    Well spotted! There’s a few shepard tones on the record, either as riffs, leads or otherwise I’m wondering if anyone will spot them all 🙂

    Just a correction for the review; Rayner Coss performed vocals/bass on the record, I only recently took over the vocal role after Rayner left.

    Also we didn’t intend for any song to be taken as a possible starting point (that would make it very difficult to structure the album musically in the way we wanted) but it’s awesome you attempted to test that idea with the different track starting points and it’s cool it was close to working anyway. The ‘Strange Loop’ concept is tied up lyrically in the story behind the album (I know you didn’t have the lyrics to check that out), but we also tried to represent it musically in a few forms

    • TovH IS FAMOUS!!!

    • Spear

      Thanks for the response! I definitely plan on going through again (and again and again) looking for those Shephard tones and putting together the story. And I apologize for the misinformation; I had only taken a cursory look at the Facebook “members” section to see who did what, not realizing that Rayner had left.

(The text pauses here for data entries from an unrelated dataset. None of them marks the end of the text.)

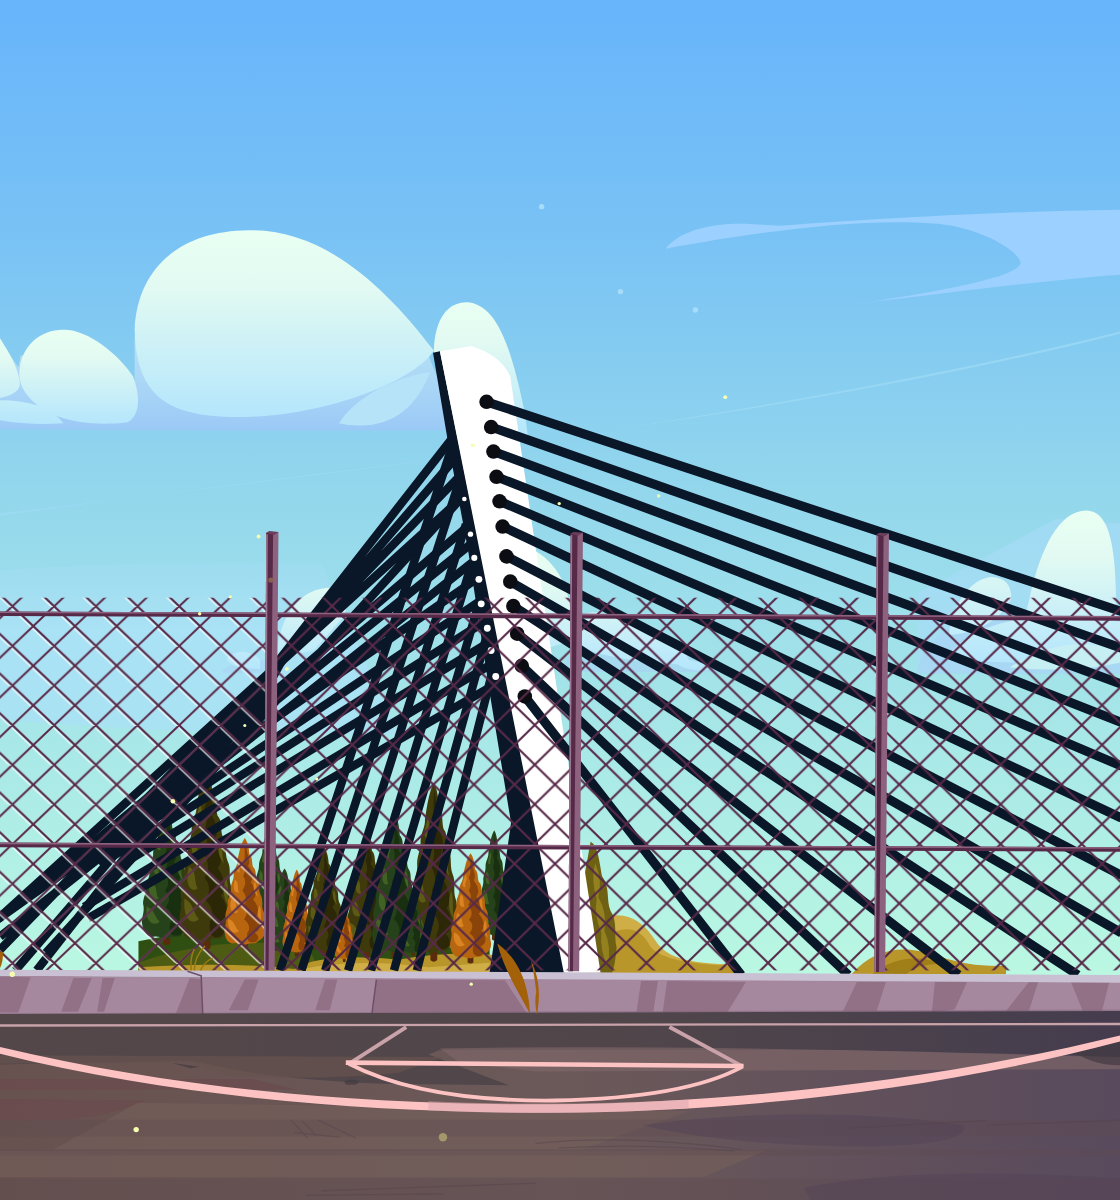
<!DOCTYPE html>
<html lang="en">
<head>
<meta charset="utf-8">
<title>Bridge behind the court</title>
<style>
:root{
  --navy:#0a1728; --ink:#0b0d12; --white:#fff;
  --steel:#572948; --steel-light:#8d627f;
  --wall:#a5889e; --wall-dark:#927186; --wall-top:#c9c0d3;
  --line:#fdc3c3; --line-dim:#c9a3a9;
  --green:#26421a; --green-dark:#18300f; --green-light:#426124;
  --olive:#3f3a0b; --olive-dark:#2c2706; --olive-light:#5d5a16;
  --orange:#b8650f; --orange-dark:#8a4308; --orange-light:#d98322;
  --mustard:#b8962a; --mustard-light:#cfae48;
}
*{box-sizing:border-box}
html,body{margin:0;padding:0}
body{width:1120px;height:1200px;overflow:hidden;background:#67b4fb}
.poster{display:block;width:1120px;height:1200px}
.cable{fill:none;stroke:var(--navy);stroke-width:12}
.far-cable{fill:none;stroke:var(--navy);stroke-width:11}
.wire{fill:none;stroke:var(--steel);stroke-width:2.7}
.glint{fill:none;stroke:#fff;stroke-width:2;opacity:.75}
.green{--leaf:var(--green);--shade:var(--green-dark);--lit:var(--green-light)}
.olive{--leaf:var(--olive);--shade:var(--olive-dark);--lit:var(--olive-light)}
.orange{--leaf:var(--orange);--shade:var(--orange-dark);--lit:var(--orange-light)}
.court-line{fill:none;stroke:var(--line)}
</style>
</head>
<body>
<svg class="poster" viewBox="0 0 1464 1568" preserveAspectRatio="none" role="img" aria-label="Cable-stayed bridge seen through a chain-link fence beside a sports court">
<defs>
  <linearGradient id="sky" x1="0" y1="0" x2="0" y2="1275" gradientUnits="userSpaceOnUse">
    <stop offset="0" stop-color="#67b4fb"/><stop offset=".24" stop-color="#79c2f5"/>
    <stop offset=".48" stop-color="#91d5ed"/><stop offset=".75" stop-color="#a7e7e8"/><stop offset="1" stop-color="#baf8e2"/>
  </linearGradient>
  <linearGradient id="cloud" x1="0" y1="0" x2="0" y2="1">
    <stop offset="0" stop-color="#e9fff3"/><stop offset=".3" stop-color="#e2faf2"/><stop offset="1" stop-color="#b4e6fc"/>
  </linearGradient>
  <linearGradient id="cloud-base" x1="0" y1="0" x2="0" y2="1">
    <stop offset="0" stop-color="#b9e3f6"/><stop offset="1" stop-color="#9bc9f6"/>
  </linearGradient>
  <linearGradient id="haze" x1="0" y1="0" x2="0" y2="1">
    <stop offset="0" stop-color="#a5dcf5" stop-opacity=".35"/><stop offset=".4" stop-color="#abe2f7" stop-opacity=".9"/><stop offset="1" stop-color="#a9e2f3" stop-opacity=".9"/>
  </linearGradient>
  <linearGradient id="asphalt" x1="0" y1="0" x2="1" y2="0">
    <stop offset="0" stop-color="#68524f"/><stop offset=".5" stop-color="#6b5959"/><stop offset="1" stop-color="#594a5d"/>
  </linearGradient>
  <linearGradient id="shadow" x1="0" y1="0" x2="1" y2="0">
    <stop offset="0" stop-color="#54474a"/><stop offset=".55" stop-color="#50464a"/><stop offset="1" stop-color="#453d4e"/>
  </linearGradient>
  <pattern id="mesh" width="53" height="51.8" x="28" y="792" patternUnits="userSpaceOnUse">
    <path class="wire" d="M-5-4.9L58 56.7M58-4.9L-5 56.7M-5 4.9L5-4.9M48-4.9L58 4.9M-5 46.9L5 56.7M48 56.7L58 46.9"/>
  </pattern>
  <pattern id="mesh-lit" width="54.5" height="51.8" x="16" y="792" patternUnits="userSpaceOnUse">
    <path class="glint" transform="translate(-2 2)" d="M-5-4.8L60 57M60-4.8L-5 57M50-4.8L60 4.8"/>
    <path class="wire" d="M-5-4.8L60 57M60-4.8L-5 57M-5 4.8L5-4.8M49-4.8L60 4.8M-5 47L5 57M49 57L60 47"/>
  </pattern>
  <pattern id="mesh-b" href="#mesh" x="381" y="792"/>
  <pattern id="mesh-c" href="#mesh" x="792" y="792"/>
  <pattern id="mesh-d" href="#mesh" x="1202" y="792"/>
  <g id="tree">
    <path d="M-7 228h14v18q-7 5-14 0z" fill="#5a2c0c"/>
    <path fill="var(--leaf)" d="M0 0C7 8 10 22 11 36C20 44 16 54 20 64C30 72 24 84 30 94C38 102 32 114 38 126C46 138 39 148 44 160C51 172 45 184 49 198C53 212 44 224 32 228C24 238 12 230 4 236C-8 238-14 232-24 233C-36 236-46 226-48 214C-52 200-44 192-46 178C-50 166-40 156-41 144C-42 132-32 126-34 112C-34 100-26 94-27 80C-26 68-17 62-18 50C-14 34-10 12 0 0z"/>
    <path fill="var(--shade)" d="M2 10C4 38 16 48 8 62C20 76 22 90 14 98C28 112 30 128 20 136C34 150 36 168 26 174C40 188 40 204 24 210C34 216 36 224 26 230C10 234 4 228 6 210C16 200 8 186-2 180C8 168 6 156-4 150C8 138 2 124-6 116C4 104 2 92-4 84C4 72-2 62-4 54C4 42-4 30 2 10z"/>
    <path fill="var(--lit)" d="M-12 48C-4 60-16 66-12 76C-22 78-20 68-12 48zM-24 92C-12 100-20 110-14 120C-26 124-30 112-24 92zM-32 134C-16 142-24 154-16 164C-30 172-40 156-32 134zM-40 178C-22 186-26 196-14 206C-26 216-44 206-40 178zM24 96C32 110 26 118 32 130C22 122 18 108 24 96zM36 150C42 164 36 174 42 190C30 180 28 164 36 150z"/>
  </g>
  <g id="post">
    <path fill="var(--steel-light)" d="M-7 696L9 695L4 1268H-10z"/>
    <path fill="var(--steel)" d="M-7 696L2 696L-4 1268H-10z"/>
    <path fill="#b497ab" d="M-7 698h2L-8 1268h-2z" opacity=".7"/>
    <path fill="#6b3f5b" d="M-7 696L-3 694L9 695L3 699z"/>
  </g>
</defs>

<g id="sky-and-clouds">
  <rect width="1464" height="1300" fill="url(#sky)"/>
  <path fill="#9bd0ff" d="M870 325C890 300 935 290 985 293L1020 295C1110 288 1300 276 1464 274V359C1380 365 1260 380 1120 397C1220 382 1334 362 1334 343C1330 325 1275 295 1220 292C1120 284 980 305 870 325z"/>
  <path fill="#9edcf5" opacity=".7" d="M1464 433Q1200 500 790 563Q1180 508 1464 436zM0 671Q250 642 590 598Q270 636 0 674z"/>
  <path fill="url(#haze)" d="M0 745Q180 732 420 736L520 960Q230 960 0 940z"/>
  <path fill="#a9dcf8" opacity=".6" d="M1200 775L1380 678L1464 684V880H1200z"/>

  <g id="left-cloud">
    <path fill="url(#cloud-base)" d="M0 445L24 480L27 465L80 450L176 498V440L560 465L600 562Q400 564 0 561z"/>
    <path fill="url(#cloud)" d="M0 442C14 464 24 482 26 500Q27 514 0 520zM26 480C30 450 55 430 84 431C115 431 155 463 174 492C186 525 180 546 166 552C130 556 86 553 56 535C35 520 22 503 26 480zM0 523Q60 523 83 553Q40 556 0 549z"/>
    <path fill="url(#cloud)" d="M176 430C180 350 235 302 325 301C420 299 500 370 567 458C545 495 430 545 310 545C210 545 178 510 176 430z"/>
    <path fill="#b7e3f9" d="M443 553C460 525 505 495 562 486C546 530 515 556 470 556Q455 556 443 553z"/>
  </g>
  <path fill="url(#cloud)" d="M567 460C568 415 586 395 610 395C645 397 666 440 686 540L690 570H590z"/>
  <g id="low-clouds">
    <path fill="#a9d2f4" opacity=".55" d="M290 879Q300 862 350 862V879zM735 878Q740 840 790 835L900 850L945 878zM1198 880Q1215 810 1300 805H1464V880z"/>
    <path fill="url(#cloud)" d="M362 860C364 800 396 768 432 768Q460 775 450 805L410 850zM296 860Q318 842 340 862V874Q300 874 296 860zM690 715C722 728 745 762 746 805L775 800C840 805 890 830 900 862Q920 866 930 874Q905 880 885 868Q780 862 745 838L705 850z"/>
    <path fill="url(#cloud)" d="M1345 785C1360 715 1385 667 1420 667C1448 668 1458 705 1459 785V820Q1400 850 1335 825zM1240 830C1245 790 1268 756 1296 754Q1322 755 1322 782Q1300 825 1240 830zM1238 856Q1280 812 1350 808L1464 812V845Q1340 880 1238 856z"/>
    <path fill="#c5eff3" d="M1320 872Q1390 826 1464 850V866Q1400 880 1320 872z"/>
  </g>
</g>

<g id="grove">
  <path fill="#2f4f12" d="M181 1230Q290 1205 420 1230L640 1240V1270H181z"/>
  <path fill="#4d5c12" d="M181 1258Q270 1224 400 1234L420 1270H181z"/>
  <path fill="var(--mustard)" d="M181 1264Q290 1256 385 1266Q420 1244 520 1254Q600 1240 660 1250V1272H181z"/>
  <path fill="var(--mustard-light)" d="M395 1266Q470 1252 560 1264L640 1258V1271H390z"/>
  <path fill="var(--mustard-light)" d="M770 1210C805 1185 835 1195 856 1228C870 1250 895 1260 965 1260V1273H770z"/>
  <path fill="var(--mustard)" d="M780 1230Q830 1195 850 1237Q870 1260 960 1262V1273H780z"/>
  <path fill="var(--mustard)" d="M1113 1273C1135 1248 1160 1239 1190 1241C1230 1245 1245 1264 1315 1262V1273z"/>
  <path fill="#a07f18" d="M1140 1273Q1180 1240 1235 1260Q1200 1258 1185 1273z"/>
  <use class="green" href="#tree" transform="translate(218 1056) scale(.66 .72)"/>
  <use class="green" href="#tree" transform="translate(352 1080) scale(.5 .62)"/>
  <use class="olive" href="#tree" transform="translate(270 1005) scale(.72 .95)"/>
  <use class="orange" href="#tree" transform="translate(320 1095) scale(.54 .59)"/>
  <use class="green" href="#tree" transform="translate(372 1135) scale(.45 .46)"/>
  <use class="orange" href="#tree" transform="translate(388 1136) scale(.38 .46)"/>
  <use class="olive" href="#tree" transform="translate(424 1108) scale(.52 .57)"/>
  <use class="olive" href="#tree" transform="translate(480 1088) scale(.56 .66)"/>
  <use class="green" href="#tree" transform="translate(516 1064) scale(.6 .76)"/>
  <use class="orange" href="#tree" transform="translate(450 1180) scale(.26 .31)"/>
  <use class="green" href="#tree" transform="translate(646 1085) scale(.42 .58)"/>
  <use class="olive" href="#tree" transform="translate(567 1023) scale(.64 .94)"/>
  <use class="green" href="#tree" transform="translate(540 1165) scale(.3 .34)"/>
  <use class="orange" href="#tree" transform="translate(615 1115) scale(.54 .58)"/>
  <path fill="#6f6114" d="M772 1100C782 1105 784 1130 787 1145C798 1160 792 1175 798 1190C808 1205 802 1222 806 1238Q804 1262 800 1271H780L763 1150z"/>
  <path fill="#93811f" d="M778 1128q10 24 4 44q12 20 8 44q10 22 4 46q-10-20-8-44q-10-22-6-44q-8-24-2-46z"/>
</g>

<g id="bridge">
  <g id="far-cables">
    <path class="far-cable" d="M590 574L48 1268M594 600L20 1268M598 625L0 1241M602 652L-2 1200M602 652L60 1245M609 690L70 1150M614 712L100 1125M617 735L0 1224"/>
    <path class="far-cable" d="M622 757L115 1108M628 785L150 1105M634 812L130 1130M638 840L150 1135M642 868L110 1185M646 895L115 1200"/>
    <path fill="var(--navy)" d="M432 775L355 870L205 1025L110 1104L0 1195V1206L118 1122L225 1046L330 945L370 872z"/>
    <path class="far-cable" d="M593 577L366 1268M600 630L394 1268M609 685L425 1268M617 735L455 1268M627 785L485 1268M635 835L515 1268M643 880L545 1268"/>
  </g>
  <path id="tower-side" fill="var(--navy)" d="M566 461L575 459L740 1271H640L668 1075L640 905L612 720L586 580z"/>
  <path id="tower-face" fill="var(--white)" d="M575 459L616 452Q655 464 667 492L700 715L737 960L785 1271H737z"/>
  <g fill="#fff" id="rivets"><circle cx="607" cy="652" r="3"/><circle cx="615" cy="698" r="3.5"/><circle cx="620" cy="729" r="4"/><circle cx="626" cy="757" r="4.5"/><circle cx="629" cy="789" r="4.5"/><circle cx="637" cy="821" r="4.5"/><circle cx="642" cy="850" r="4.5"/><circle cx="648" cy="884" r="4.5"/></g>
  <path id="near-cables" class="cable" d="M636 525L1466 799M642 558L1466 847M645 590L1466 894M649 623L1466 944M653 655L1466 1001M657 688L1466 1069M662 727L1466 1144M667 760L1466 1219M671 792L1409 1274M676 828L1253 1274M682 870L1109 1274M686 910L969 1274"/>
  <g id="anchors" fill="var(--ink)"><circle cx="636" cy="525" r="9.5"/><circle cx="642" cy="558" r="9.5"/><circle cx="645" cy="590" r="9.5"/><circle cx="649" cy="623" r="9.5"/><circle cx="653" cy="655" r="9.5"/><circle cx="657" cy="688" r="9.5"/><circle cx="662" cy="727" r="9.5"/><circle cx="667" cy="760" r="9.5"/><circle cx="671" cy="792" r="9.5"/><circle cx="676" cy="828" r="9.5"/><circle cx="682" cy="870" r="9.5"/><circle cx="686" cy="910" r="9.5"/></g>
</g>

<g id="fence">
  <rect x="0" y="781" width="352" height="487" fill="url(#mesh-lit)"/>
  <rect x="354" y="781" width="396" height="487" fill="url(#mesh-b)"/>
  <rect x="750" y="781" width="400" height="487" fill="url(#mesh-c)"/>
  <rect x="1150" y="781" width="314" height="487" fill="url(#mesh-d)"/>
  <g id="rails">
    <path fill="var(--steel)" d="M0 799L1464 805V811L0 805zM0 1101L1464 1107V1113L0 1107z"/>
    <path fill="none" stroke="var(--steel-light)" stroke-width="2" d="M0 800L1464 806M0 1102L1464 1108"/>
  </g>
  <use href="#post" x="355"/><use href="#post" x="753" y="1"/><use href="#post" x="1153" y="2"/>
</g>

<g id="wall">
  <path fill="var(--wall)" d="M0 1275L1464 1280V1328H0z"/>
  <path fill="var(--wall-dark)" d="M0 1276L40 1277L24 1323H0zM96 1278h24l-18 44h-22zM134 1278h16l-14 44h-9zM248 1278l16 2v44h-34zM320 1280h18l-14 40h-25zM425 1280h16l-10 40h-19zM492 1280L660 1281L690 1326H487zM838 1282h22l-6 40h-22zM872 1282L975 1283L950 1324H866zM1120 1283h38l-12 38h-44zM1222 1283h42l-16 36l-30 4zM1345 1283h12l-12 38h-30zM1400 1283h50l-10 40h-24z"/>
  <path fill="#7d5f76" d="M0 1324L1464 1319V1329H0z" opacity=".45"/>
  <path fill="var(--wall-top)" d="M0 1267L1464 1274V1284L0 1275z"/>
  <path fill="none" stroke="#6d5068" stroke-width="2" d="M245 1269L263 1275L265 1326M492 1280L486 1326"/>
</g>

<g id="court">
  <rect y="1327" width="1464" height="241" fill="url(#asphalt)"/>
  <path fill="#6b4b4d" opacity=".75" d="M0 1436L190 1438Q120 1470 0 1463zM0 1410h330l60 14H0z"/>
  <path fill="#735e5a" opacity=".7" d="M180 1441L900 1452L760 1502H70zM0 1504h1000l-80 34H0z"/>
  <path fill="#5f4b50" opacity=".35" d="M0 1463h1464v22H0zM0 1502h1464v8H0zM0 1540h1464v28H0z"/>
  <path fill="#514257" opacity=".45" d="M840 1470Q1060 1442 1260 1470Q1270 1498 1110 1498Q940 1495 840 1470zM1050 1552Q1200 1522 1464 1540V1568H1060z"/>
  <path fill="url(#shadow)" d="M0 1325L1464 1321V1382L1100 1372L575 1372L560 1378L665 1418L500 1416Q350 1410 270 1390L250 1386L0 1391z"/>
  <path fill="#66534f" opacity=".7" d="M0 1390L250 1388L300 1406Q420 1412 520 1402L580 1381L0 1379z"/>
  <path fill="#806768" opacity=".65" d="M575 1370Q900 1364 1464 1381V1397L700 1400L600 1388z"/>
  <path fill="#433a42" opacity=".7" d="M450 1413q10-5 20 0q-2 6-18 4zM225 1389l36 5-12 2zM1395 1368l69-10v34q-40 0-69-24z"/>
  <path fill="none" stroke="#53434b" stroke-width="1.5" opacity=".5" d="M380 1463l22 24M395 1465l18 18M415 1463l50 24M385 1480l60 6M700 1494q120-12 270 8M730 1500q110-6 230 4M1110 1474l180-10M1290 1470l174-6M420 1556l280-10M400 1562l180-2"/>
  <g id="markings">
    <path fill="none" stroke="var(--line-dim)" stroke-width="3" d="M0 1340L1464 1338"/>
    <path fill="none" stroke="var(--line-dim)" stroke-width="5" d="M531 1342L456 1390M875 1342L970 1393"/>
    <path class="court-line" stroke-width="6" d="M452 1388.500L972 1393"/>
    <path class="court-line" stroke-width="5" d="M456 1390C530 1428 625 1439 725 1438C830 1436 915 1424 970 1394"/>
    <path fill="var(--line)" d="M0 1368C240 1425 480 1444 720 1443C970 1441 1230 1410 1464 1353V1361C1240 1420 980 1453 720 1454C480 1454 230 1434 0 1377z"/>
    <path fill="#d9a5ad" opacity=".5" d="M560 1439Q720 1446 900 1437V1448Q720 1459 560 1451z"/>
  </g>
</g>

<g id="dry-grass">
  <path fill="#a3610a" d="M650 1233C672 1249 690 1275 693 1325C680 1300 660 1270 650 1233zM694 1255C706 1280 706 1300 702 1326Q698 1310 701 1296Q698 1270 694 1255zM0 1243l4 2q0 12-4 20z"/>
  <path fill="none" stroke="#9a7a14" stroke-width="2" d="M254 1268q0-18 14-32M250 1268q-2-16 4-28M262 1268q6-12 16-16"/>
</g>

<g id="floating-specks" fill="#f6ffb0">
  <g fill="#a6dcf8"><circle cx="708" cy="270" r="3.500"/><circle cx="811" cy="381" r="3.500"/><circle cx="909" cy="405" r="3.500"/></g>
  <circle cx="948" cy="519" r="2.500"/><circle cx="861" cy="648" r="2.200"/><circle cx="731" cy="658" r="2.200"/><circle cx="618" cy="582" r="2.500"/><circle cx="338" cy="701" r="2.500"/><circle cx="301" cy="780" r="2.200"/><circle cx="261" cy="802" r="2.200"/><circle cx="375" cy="874" r="2.500"/><circle cx="320" cy="948" r="2"/><circle cx="414" cy="1018" r="2"/><circle cx="226" cy="1047" r="3"/><circle cx="16" cy="1273" r="3.500"/><circle cx="616" cy="1286" r="2.200"/><circle cx="178" cy="1476" r="3.500"/>
  <circle cx="579" cy="1486" r="5.500" fill="#a2986c"/><circle cx="354" cy="758" r="3.500" fill="#87604f"/>
</g>
</svg>
</body>
</html>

      As to the multiple potential starting points thing, I knew as I was testing it that it was probably unintended. I still thought it was interesting that it largely worked, so I figured I’d include it in the review. In any case, I’ve been enjoying the album quite thoroughly.

  • The David Lynch film Lost Highway is the strangest loop I’ve ever, uh, looped.

  • Brouroboris

    “The rhythm guitars are both earthy and fiery, rich and warm.” This sentence made me happier than it had any right to.

  • Brouroboris

    Also Godel, Escher, Bach is one of the most challenging reads i’ve ever attempted. That book is sitting on my shelf until i feel i’ve reached super computer levels of intelligence.